Number of texts: 2
The Battle of Trebbia or the Napoleonic battle of river Trebbia was fought on 17–20 June 1799 near the Trebbia River in northern Italy during the joint campaign of the Russian and Austrian troops of about 30,000 men against the French army of 33,000 to 35,000 men. The battle resulted in the victory of the combined forces of the Habsburg Monarchy and the Russian Empire under Field Marshal Suvorov against the French army under General Etienne-Jacques-Joseph-Alexandre MacDonald. According to the Russian sources, French lost 16,000 men, and the allies only 6,000 men. The numbers however, might differ from contemporary western sources.

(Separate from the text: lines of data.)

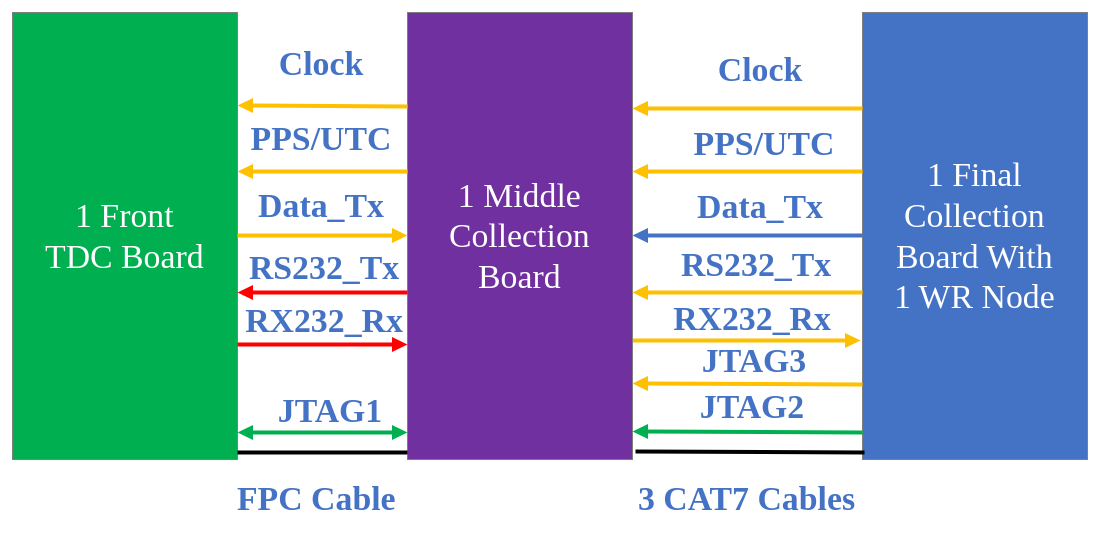
<!DOCTYPE html>
<html lang="en">
<head>
<meta charset="utf-8">
<title>Board connection diagram</title>
<style>
:root {
  --front: #00b050;
  --middle: #7030a0;
  --final: #4472c4;
  --label: #4472c4;
  --amber: #ffc000;
  --red: #ff0000;
  --outline: #7f7f7f;
}
* { box-sizing: border-box; margin: 0; padding: 0; }
html, body { width: 1100px; height: 539px; overflow: hidden; background: #fff; }
.diagram {
  position: relative;
  width: 1100px;
  height: 539px;
  overflow: hidden;
  font-family: "Liberation Serif", "Times New Roman", serif;
  font-size: 33.8px;
}
.boards {
  display: grid;
  grid-template-columns: 226px 169px 226px 229px 226px;
  grid-template-rows: 448px;
  padding: 12px 12px 0;
}
.board {
  display: flex;
  align-items: center;
  justify-content: center;
  padding: 1.2px 1.4px 0 0;
  border: 1px solid var(--outline);
  color: #fff;
  line-height: 40.6px;
  text-align: center;
  white-space: nowrap;
}
.front { grid-column: 1; background: var(--front); }
.middle { grid-column: 3; background: var(--middle); }
.final { grid-column: 5; background: var(--final); }
.signals { position: absolute; left: 0; top: 0; }
.signals line { stroke-width: 4; }
.amber { stroke: var(--amber); fill: var(--amber); }
.red { stroke: var(--red); fill: var(--red); }
.green { stroke: var(--front); fill: var(--front); }
.blue { stroke: var(--final); fill: var(--final); }
.ground { stroke: #000; }
.label {
  position: absolute;
  left: var(--x);
  top: var(--y);
  transform: translateX(-50%);
  line-height: 40px;
  font-weight: 700;
  color: var(--label);
  white-space: nowrap;
}
</style>
</head>
<body>
<main class="diagram">
  <section class="boards">
    <div class="board front"><p>1 Front<br>TDC Board</p></div>
    <div class="board middle"><p>1 Middle<br>Collection<br>Board</p></div>
    <div class="board final"><p>1 Final<br>Collection<br>Board With<br>1 WR Node</p></div>
  </section>

  <svg class="signals" width="1100" height="539" viewBox="0 0 1100 539" aria-hidden="true">
    <defs>
      <path id="head-left" d="M0 0L15.5 -7.5V7.5Z" stroke="none"/>
      <path id="head-right" d="M0 0L-15.5 -7.5V7.5Z" stroke="none"/>
    </defs>
    <g id="front-middle-signals">
      <g class="amber">
        <line x1="250" y1="105.5" x2="407.5" y2="106.5"/><use href="#head-left" x="237.5" y="105.5"/>
        <line x1="250" y1="171.5" x2="407.5" y2="171.5"/><use href="#head-left" x="237.5" y="171.5"/>
        <line x1="237.5" y1="235.5" x2="395" y2="235.5"/><use href="#head-right" x="407.5" y="235.5"/>
      </g>
      <g class="red">
        <line x1="250" y1="292.5" x2="407.5" y2="292.5"/><use href="#head-left" x="237.5" y="292.5"/>
        <line x1="237.5" y1="344.5" x2="395" y2="344.5"/><use href="#head-right" x="407.5" y="344.5"/>
      </g>
      <g class="green">
        <line x1="250" y1="432.5" x2="395" y2="432.5"/>
        <use href="#head-left" x="237.5" y="432.5"/><use href="#head-right" x="407.5" y="432.5"/>
      </g>
      <line class="ground" x1="237.5" y1="452.5" x2="407.5" y2="452.5"/>
    </g>
    <g id="middle-final-signals">
      <g class="amber">
        <line x1="645" y1="108.5" x2="862.5" y2="108.5"/><use href="#head-left" x="632.5" y="108.5"/>
        <line x1="645" y1="171.5" x2="862.5" y2="171.5"/><use href="#head-left" x="632.5" y="171.5"/>
        <line x1="645" y1="292.5" x2="862.5" y2="292.5"/><use href="#head-left" x="632.5" y="292.5"/>
        <line x1="633" y1="340.5" x2="848" y2="340.5"/><use href="#head-right" x="860.5" y="340.5"/>
        <line x1="645" y1="383.5" x2="862.5" y2="384.5"/><use href="#head-left" x="632.5" y="383.5"/>
      </g>
      <g class="blue">
        <line x1="645" y1="235.5" x2="862.5" y2="235.5"/><use href="#head-left" x="632.5" y="235.5"/>
      </g>
      <g class="green">
        <line x1="645" y1="431.5" x2="862.5" y2="432.5"/><use href="#head-left" x="632.5" y="431.5"/>
      </g>
      <line class="ground" x1="635.5" y1="451.5" x2="864.5" y2="452.5"/>
    </g>
  </svg>

  <section aria-label="Front to middle board">
    <p class="label" style="--x:321px;--y:44px">Clock</p>
    <p class="label" style="--x:321px;--y:119px">PPS/UTC</p>
    <p class="label" style="--x:321px;--y:186px">Data_Tx</p>
    <p class="label" style="--x:324px;--y:248px">RS232_Tx</p>
    <p class="label" style="--x:324px;--y:301px">RX232_Rx</p>
    <p class="label" style="--x:330px;--y:391px">JTAG1</p>
    <p class="label" style="--x:316.3px;--y:479px">FPC Cable</p>
  </section>
  <section aria-label="Middle to final board">
    <p class="label" style="--x:760px;--y:50px">Clock</p>
    <p class="label" style="--x:764px;--y:124px">PPS/UTC</p>
    <p class="label" style="--x:760px;--y:187px">Data_Tx</p>
    <p class="label" style="--x:756px;--y:245px">RS232_Tx</p>
    <p class="label" style="--x:752px;--y:299px">RX232_Rx</p>
    <p class="label" style="--x:754px;--y:341px">JTAG3</p>
    <p class="label" style="--x:752px;--y:387px">JTAG2</p>
    <p class="label" style="--x:746.5px;--y:479px">3 CAT7 Cables</p>
  </section>
</main>
</body>
</html>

The Battle of the Trebia (or Trebbia) was the first major battle of the Second Punic War, fought between the Carthaginian forces of Hannibal and the Roman Republic in December of 218 BC, on or around the winter solstice. It was a resounding Roman defeat with heavy losses, and yet some 10,000 and more Romans, over 2.5 legions, were victorious on their part of the battlefield and retreated with honor to Placentia (Piacenza). In this battle Hannibal got the better of the Romans by exercising the careful and innovative planning for which he was famous. The impetuous and short-sighted opposing general, the consul Tiberius Sempronius Longus, allowed himself to be provoked into a frontal assault under physically difficult circumstances and failed to see that he was being led into a trap.